Sandy Logan, a nephrologist at Toronto’s Mount Sinai sees promise in the renal denervation procedure but questions the rigor of the science: the study wasn’t double-blinded nor was there a placebo group, he says, adding it was bankrolled by Adrian Inc., the American company that developed the catheter used in the procedure—which cost US$6,000 each. (Clearly, there’s money to be made: in November 2010, a month before the renal denervation study was published in the Lancet, Minneapolis-based Medtronic Inc., the world’s largest medical device company, announced it was buying Adrian for US$800 million cash up front and cash payments equaling revenue growth until 2015.) Logan is currently participating in an independent Belgium-based randomized control trial. Results won’t be available for several years. Until then, Canadians should have access to renal denervation, he says, drawing an analogy to CCSVI: “You have to do properly done studies to know if it’s going to work or not. You can’t just say we’re not going to do it in Canada until we know, because nobody in Canada will have any experience.”

As CCSVI is floated as a trial balloon, the pins are coming out. In a letter posted on CCSVI Coalition yesterday, Dr. Michael Shannon, a former deputy surgeon general and former co-chair of the FPT Steering Committee on Blood Governance, likens the federal stall on CCSVI research to the tainted blood scandal. “It would seem that we have learned nothing from The Krever Commission which very clearly placed the blame for both the HIV and Hepatitis C misadventures of the 80s on the shoulders of the Red Cross and Health Canada,” Shannon writes, claiming the federal government’s “inability and unwillingness to protect the Canadian public” in the blood scandal, which cost thousands of lives and billions of taxpayer dollars in health care costs and lawsuits, was driven in part by financial considerations. He suggests financial constraints are also behind the reluctance to fund CCSVI treatment trials: “I suspect that there is significant budgetary pressure within CIHR,” writes Shannon, who calls for a full disclosure of the CIHR’s deficit situation this year and next. “The lack of definitive action on the part of governments, government agencies such as the CIHR and NGO’s such as the Canadian MS Society is disgraceful unconscionable,” he says, a response that suggests fallout from a private member’s bill—even a defeated one—thrust into the spotlight is just beginning.
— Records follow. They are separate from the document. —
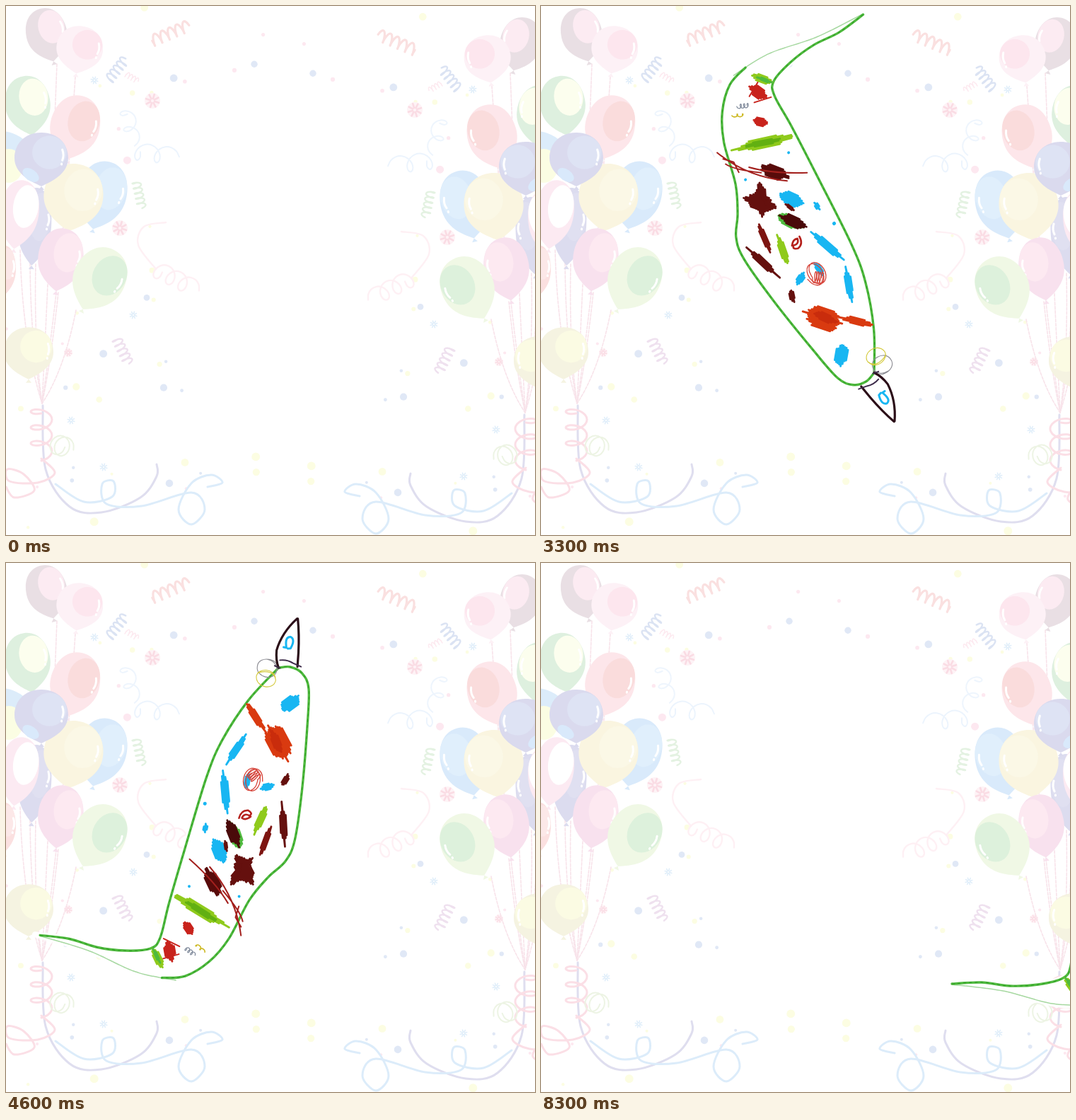
An HTML page that plays this animation: 748x748 px, repeating every 8.8 s.

```html
<!DOCTYPE html>
<html lang="en">
<head>
<meta charset="utf-8">
<title>Party worm</title>
<style>
html, body { margin: 0; width: 100%; height: 100%; overflow: hidden; background: #fff; }
svg { display: block; width: 100vw; height: 100vh; }
</style>
</head>
<body>
<svg id="stage" viewBox="0 0 748 748" fill="none" stroke-linecap="round" stroke-linejoin="round">
  <g id="party"></g>
  <use href="#party" transform="translate(785 13) scale(-1 1)"/>
  <g id="worm" visibility="hidden"></g>
</svg>
<script>
const $ = id => document.getElementById(id);

let seed = 7;
const random = () => (seed = seed * 16807 % 2147483647) / 2147483647;

const line = (d, color, width = 2, dash = 'none') =>
  `<path d="${d}" stroke="${color}" stroke-width="${width}" stroke-dasharray="${dash}"/>`;
const ellipse = (x, y, rx, ry, fill, turn = 0) =>
  `<ellipse rx="${rx}" ry="${ry}" fill="${fill}" transform="translate(${x} ${y}) rotate(${turn})"/>`;

// Catmull-Rom curve through a few points.
function smooth(points) {
  const at = i => points[Math.min(Math.max(i, 0), points.length - 1)];
  let d = 'M' + points[0];
  for (let i = 0; i < points.length - 1; i++) {
    const [p, a, b, q] = [at(i - 1), at(i), at(i + 1), at(i + 2)];
    d += `C${a.map((v, k) => v + (b[k] - p[k]) / 6)} ${b.map((v, k) => v - (q[k] - a[k]) / 6)} ${b}`;
  }
  return d;
}

// A spring between two points; a larger loop makes it curl over itself.
function coil(x1, y1, x2, y2, turns, amp, loop, color, width) {
  const len = Math.hypot(x2 - x1, y2 - y1), ux = (x2 - x1) / len, uy = (y2 - y1) / len;
  const points = [];
  for (let i = 0, n = turns * 10; i <= n; i++) {
    const a = i / 10 * 2 * Math.PI, along = len * i / n + loop * Math.cos(a), off = amp * Math.sin(a);
    points.push([x1 + ux * along - uy * off, y1 + uy * along + ux * off]);
  }
  return line(smooth(points), color, width);
}

function rays(x, y, r, color, width) {
  let d = '';
  for (let a = .3; a < 6.5; a += Math.PI / 4) {
    const c = r * Math.cos(a), s = r * Math.sin(a);
    d += `M${x + c * .35} ${y + s * .35}L${x + c} ${y + s}`;
  }
  return line(d, color, width);
}
const candy = (x, y, r) => ellipse(x, y, r, r, '#fef3f6') + rays(x, y, r * .85, '#fadce4', r * .25);
const flake = (x, y) => rays(x, y, 5, '#e0eefa', 1.6);

// Teardrop with a lighter patch and a glint towards the upper right.
function balloon(x, y, r, turn, fill, shine, tall = 1.32) {
  const h = r * tall, hx = r * .3, hy = -h * .26;
  const d = `M0 ${-h}C${r * .65} ${-h} ${r} ${-h * .55} ${r} ${-h * .05}C${r} ${h * .5} ${r * .45} ${h * .8} 0 ${h}
    l4 5h-8l4-5C${-r * .45} ${h * .8} ${-r} ${h * .5} ${-r} ${-h * .05}C${-r} ${-h * .55} ${-r * .65} ${-h} 0 ${-h}Z`;
  return `<g transform="translate(${x} ${y}) rotate(${turn})"><path d="${d}" fill="${fill}"/>` +
    ellipse(hx, hy, r * .64, h * .62, shine) +
    line(`M${hx + r * .48} ${hy - 4}q3 8 0 15m-1 5v1`, '#fff', 3) + '</g>';
}

function confetti(count) {
  let dots = '';
  while (count) {
    const x = random() * 400, y = random() * 740, r = 2 + 4 * random() ** 2;
    if (x > 250 && y > 110 && y < 620) continue;
    dots += ellipse(x, y, r, r, ['#fde8f0', '#fcfde2', '#fcfde2', '#e0e8f6'][count-- % 4]);
  }
  return dots;
}

function strings(color, tops) {
  return tops.map(([x, y]) => line(`M${x} ${y}Q${x * .75 + 8} ${(y + 600) / 2} 51 562`, color, 1.6, '4 2')).join('');
}

const SKY = '#dcecfa', LILAC = '#dfdeef', ROSE = '#fbdfe6';

$('party').innerHTML = [
  confetti(48),
  candy(207, 134, 11), candy(161, 314, 11), candy(88, 490, 6),
  flake(125, 105), flake(180, 437), flake(92, 586), flake(138, 652),
  coil(205, 50, 257, 28, 5, 8, 2, '#fae0e0', 3.2),
  coil(145, 105, 168, 76, 5, 7, 2, '#dbe3f3', 2.4),
  coil(169, 96, 186, 106, 4, 4, 1, '#fdeaf0', 1.5),
  coil(184, 248, 192, 284, 5, 6, 2, '#e4f2e2', 2.4),
  coil(156, 470, 173, 504, 5, 7, 2, '#efe1ef', 2.4),
  coil(170, 145, 180, 190, 2, 10, 8, '#eef5fd', 2),
  coil(180, 205, 235, 212, 2, 12, 10, '#ecf4fd', 2),
  line(smooth([[226, 306], [195, 312], [187, 338], [212, 372]]), '#fef0f4', 2.4),
  coil(212, 372, 264, 398, 3, 12, 10, '#fef0f4', 2.4),
  strings('#f8e3ea', [[72, 82], [98, 100], [74, 405], [99, 430], [34, 345], [20, 345], [42, 365]]),
  balloon(58, 41, 29, -14, '#e9dfe4', '#fcebf2'),
  balloon(104, 62, 33, 8, '#fdf1f6', '#fde6ee', 1.02),
  balloon(31, 141, 32, -8, '#def0df', '#fcfeee'),
  balloon(97, 172, 35, 14, '#fde6ea', '#fadcdc'),
  ellipse(4, 195, 30, 16, SKY, 20) + ellipse(4, 226, 20, 24, '#fbfde3'),
  balloon(135, 268, 35, 14, '#d9eafb', '#e0effc', 1.4),
  balloon(40, 312, 24, 4, '#dcdcef', '#e0e0f1', 2.3),
  balloon(95, 271, 42, 8, '#faf5e0', '#fbf8e6', 1.14),
  balloon(50, 217, 38, 0, '#dadaee', '#dee3f4', 1),
  ellipse(35, 239, 13, 8, '#d9e9fb', 35),
  balloon(18, 295, 28, 8, '#fceaf2', '#fff', 1.75),
  balloon(-3, 374, 17, 0, '#fbe0e0', '#fce8e8', 2.1),
  balloon(77, 359, 32, 8, '#f8e1ee', '#fde9f1', 1.4),
  balloon(131, 387, 37, 28, '#f0f8e5', '#ddf1dc', 1.28),
  balloon(32, 491, 35, 0, '#f5f3e1', '#fbfbe3', 1.05),
  line(smooth([[52, 565], [56, 655], [90, 708], [135, 716], [190, 695], [213, 665], [213, 648]]), LILAC, 3),
  line(smooth([[70, 676], [110, 701], [150, 694], [152, 672], [136, 676], [142, 704], [192, 707], [262, 688],
    [281, 712], [262, 733], [244, 712], [262, 675], [290, 663], [306, 674], [285, 680]]), SKY, 3),
  coil(50, 568, 50, 635, 3, 15, 8, ROSE, 3),
  line(smooth([[50, 640], [69, 660], [45, 674], [5, 672], [2, 655], [25, 662], [40, 685], [12, 695], [0, 680]]), ROSE, 3),
  coil(72, 620, 84, 624, 2, 14, 12, '#edf4e4', 2)
].join('');

const GREEN = '#4fba3e', LIME = '#8fca1c', CYAN = '#18b6f2', MAROON = '#65100e', RED = '#c8231c', ORANGE = '#d93a10', INK = '#2b0e18';
const BACK = [[636, 166], [652, 162], [670, 168], [683, 188], [690, 240], [698, 330], [700, 402], [692, 434], [672, 460],
  [651, 497], [632, 555], [610, 592], [580, 618], [548, 626]];
const BELLY = [[636, 166], [602, 218], [575, 280], [562, 335], [549, 440], [540, 520], [536, 570], [525, 588],
  [490, 597], [450, 599], [410, 594], [368, 596]];
const HEM = [[368, 597], [440, 606], [510, 624], [568, 626]];

// Back-and-forth felt-pen strokes filling a leaf shape.
function hatch(color, x, y, length, width, turn) {
  const rows = Math.max(2, Math.round(width / 2.2));
  let d = '';
  for (let i = 0; i <= rows; i++) {
    const side = 2 * i / rows - 1, reach = () => length / 2 * (1 - .55 * Math.abs(side)) * (.75 + .3 * random());
    d += `${i ? 'L' : 'M'}${-reach()} ${side * width / 2 - 1}L${reach()} ${side * width / 2}`;
  }
  return `<g transform="translate(${x} ${y}) rotate(${turn})">${line(d, color, 2.8)}</g>`;
}
const pen = (points, color) => line(smooth(points), color, 3.4) + line(smooth(points), '#35a02a', 1.3, '3 5');

$('worm').innerHTML = [
  `<path d="${smooth([...BACK, ...HEM.slice(0, 3).reverse(), ...BELLY.slice().reverse()])}" fill="#fff" stroke="#fff" stroke-width="8"/>`,
  '<path d="M650 92L629 142L636 166L662 160Z" fill="#fff"/>',
  line(smooth(HEM), '#a6d8a0', 1.5, '9 1'),
  pen(BACK, GREEN), pen(BELLY, GREEN),
  hatch(CYAN, 661, 213, 36, 16, -50),
  hatch(ORANGE, 653, 270, 62, 28, 50), hatch(ORANGE, 615, 240, 54, 8, 45), hatch('#c92c0c', 650, 270, 40, 10, 55),
  hatch(CYAN, 597, 290, 52, 8, -68), hatch(CYAN, 591, 352, 68, 9, 73),
  hatch(CYAN, 619, 331, 24, 6, 85), hatch(CYAN, 649, 335, 20, 8, -30),
  hatch(CYAN, 597, 436, 40, 16, 55), hatch(CYAN, 572, 407, 12, 5, 80),
  ellipse(566, 373, 2.5, 2.5, CYAN) + ellipse(564, 492, 2, 2, CYAN) + ellipse(636, 494, 2, 2, CYAN),
  hatch(MAROON, 673, 321, 22, 6, -75), hatch(MAROON, 680, 384, 64, 8, 75), hatch('#7d1511', 660, 410, 54, 6, -82),
  coil(623, 328, 630, 328, 2, 16, 11, '#d6443a', 1.3), coil(622, 318, 632, 326, 4, 8, 2, '#d6443a', 1.3),
  line('M617 385q1-12 11-13q8 3 3 7q-8-3-10 5q6 3 12-4', '#b5211c', 2.6),
  hatch(LIME, 648, 382, 50, 8, -78),
  hatch(GREEN, 617, 412, 42, 14, 58), hatch('#4a0a0a', 612, 408, 42, 13, 55), hatch(MAROON, 605, 427, 18, 3, 65),
  hatch(MAROON, 634, 459, 58, 14, -62), hatch(MAROON, 636, 456, 50, 20, 50), hatch(MAROON, 627, 464, 42, 5, -75),
  hatch('#580b0a', 596, 481, 48, 16, 52),
  line('M558 454Q600 480 622 506M588 460Q632 496 648 548M612 490Q642 515 647 528M638 508l-2 16l10 12', '#a3201d', 2),
  hatch(LIME, 584, 523, 96, 13, 20), hatch('#62b012', 586, 524, 60, 6, 21),
  hatch(RED, 573, 551, 22, 10, 40),
  hatch(RED, 552, 587, 30, 14, 65), line('M541 571l24 7M545 599l21-10', RED, 2),
  hatch(LIME, 537, 600, 36, 9, 50), hatch(GREEN, 535, 597, 24, 3, 50),
  coil(587, 571, 600, 579, 2, 2, 2, '#cdb924', 1.6), coil(574, 579, 587, 586, 3, 3, 2, '#7a8496', 1.2),
  line('M635 169c2-16-30-17-29 0c0 16 28 18 28 1c0-8-8-13-16-13', '#8b8b92', 1.1),
  line('M634 181c-4-13-26-11-27 2c2 17 28 16 28 1c-3-11-15-12-27-6', '#d3c93a', 1.1),
  line('M650 93Q632 116 629 142Q630 156 636 166M651 93Q657 115 660 140L662 160', INK, 3.2),
  line('M636 155Q646 152 655 156L667 159M630 164l8 2', '#3d2b4a', 2),
  line('M638 136l4 0q-5-15 3-16q8 2 3 16l-4 1', CYAN, 3)
].join('');

// Turning points of the flight: time, centre x, centre y, degrees.
const KEYS = [
  [100, 502, -140, 170], [600, 505, -95, 170], [1600, 500, 105, 170], [2600, 497, 279, 170], [3300, 478, 300, 146.3],
  [3800, 114, 73, 52.5], [4600, 230, 302, 9.8], [4800, 242, 308, 8.5], [5400, 331, 327, 4],
  [5800, 444, 339, 1], [6300, 509, 344, 0], [8300, 722, 343, 0]
];
const LOOP = 8800, LAST = 6300;

// The worm moves in hard steps whose length varies along the loop.
function heldTime(t) {
  const [start, step] = t < 3100 ? [100, 500] : t < 4800 ? [3100, 100] : t < 5800 ? [4800, 200] : [5800, 500];
  return start + Math.floor((t - start) / step) * step;
}

function poseAt(t) {
  const i = Math.max(1, KEYS.findIndex(k => k[0] >= t));
  const a = KEYS[i - 1], b = KEYS[i];
  let f = (t - a[0]) / (b[0] - a[0]);
  if (t > LAST) f = f * (3 + f) / 4; // speeds up on the way out
  return a.map((v, n) => v + (b[n] - v) * f);
}

function draw() {
  const t = (performance.now() - origin) % LOOP, worm = $('worm');
  worm.setAttribute('visibility', t < 100 ? 'hidden' : 'visible');
  if (t >= 100) {
    const [, x, y, turn] = poseAt(heldTime(t));
    worm.setAttribute('transform', `translate(${x} ${y}) rotate(${turn}) translate(-509 -344)`);
  }
  requestAnimationFrame(draw);
}
const origin = performance.now();
draw();
</script>
</body>
</html>
```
*An earlier version of the story stated that the Multiple Sclerosis Society of Canada was at the Minister of Health’s MP briefing meeting. This is incorrect.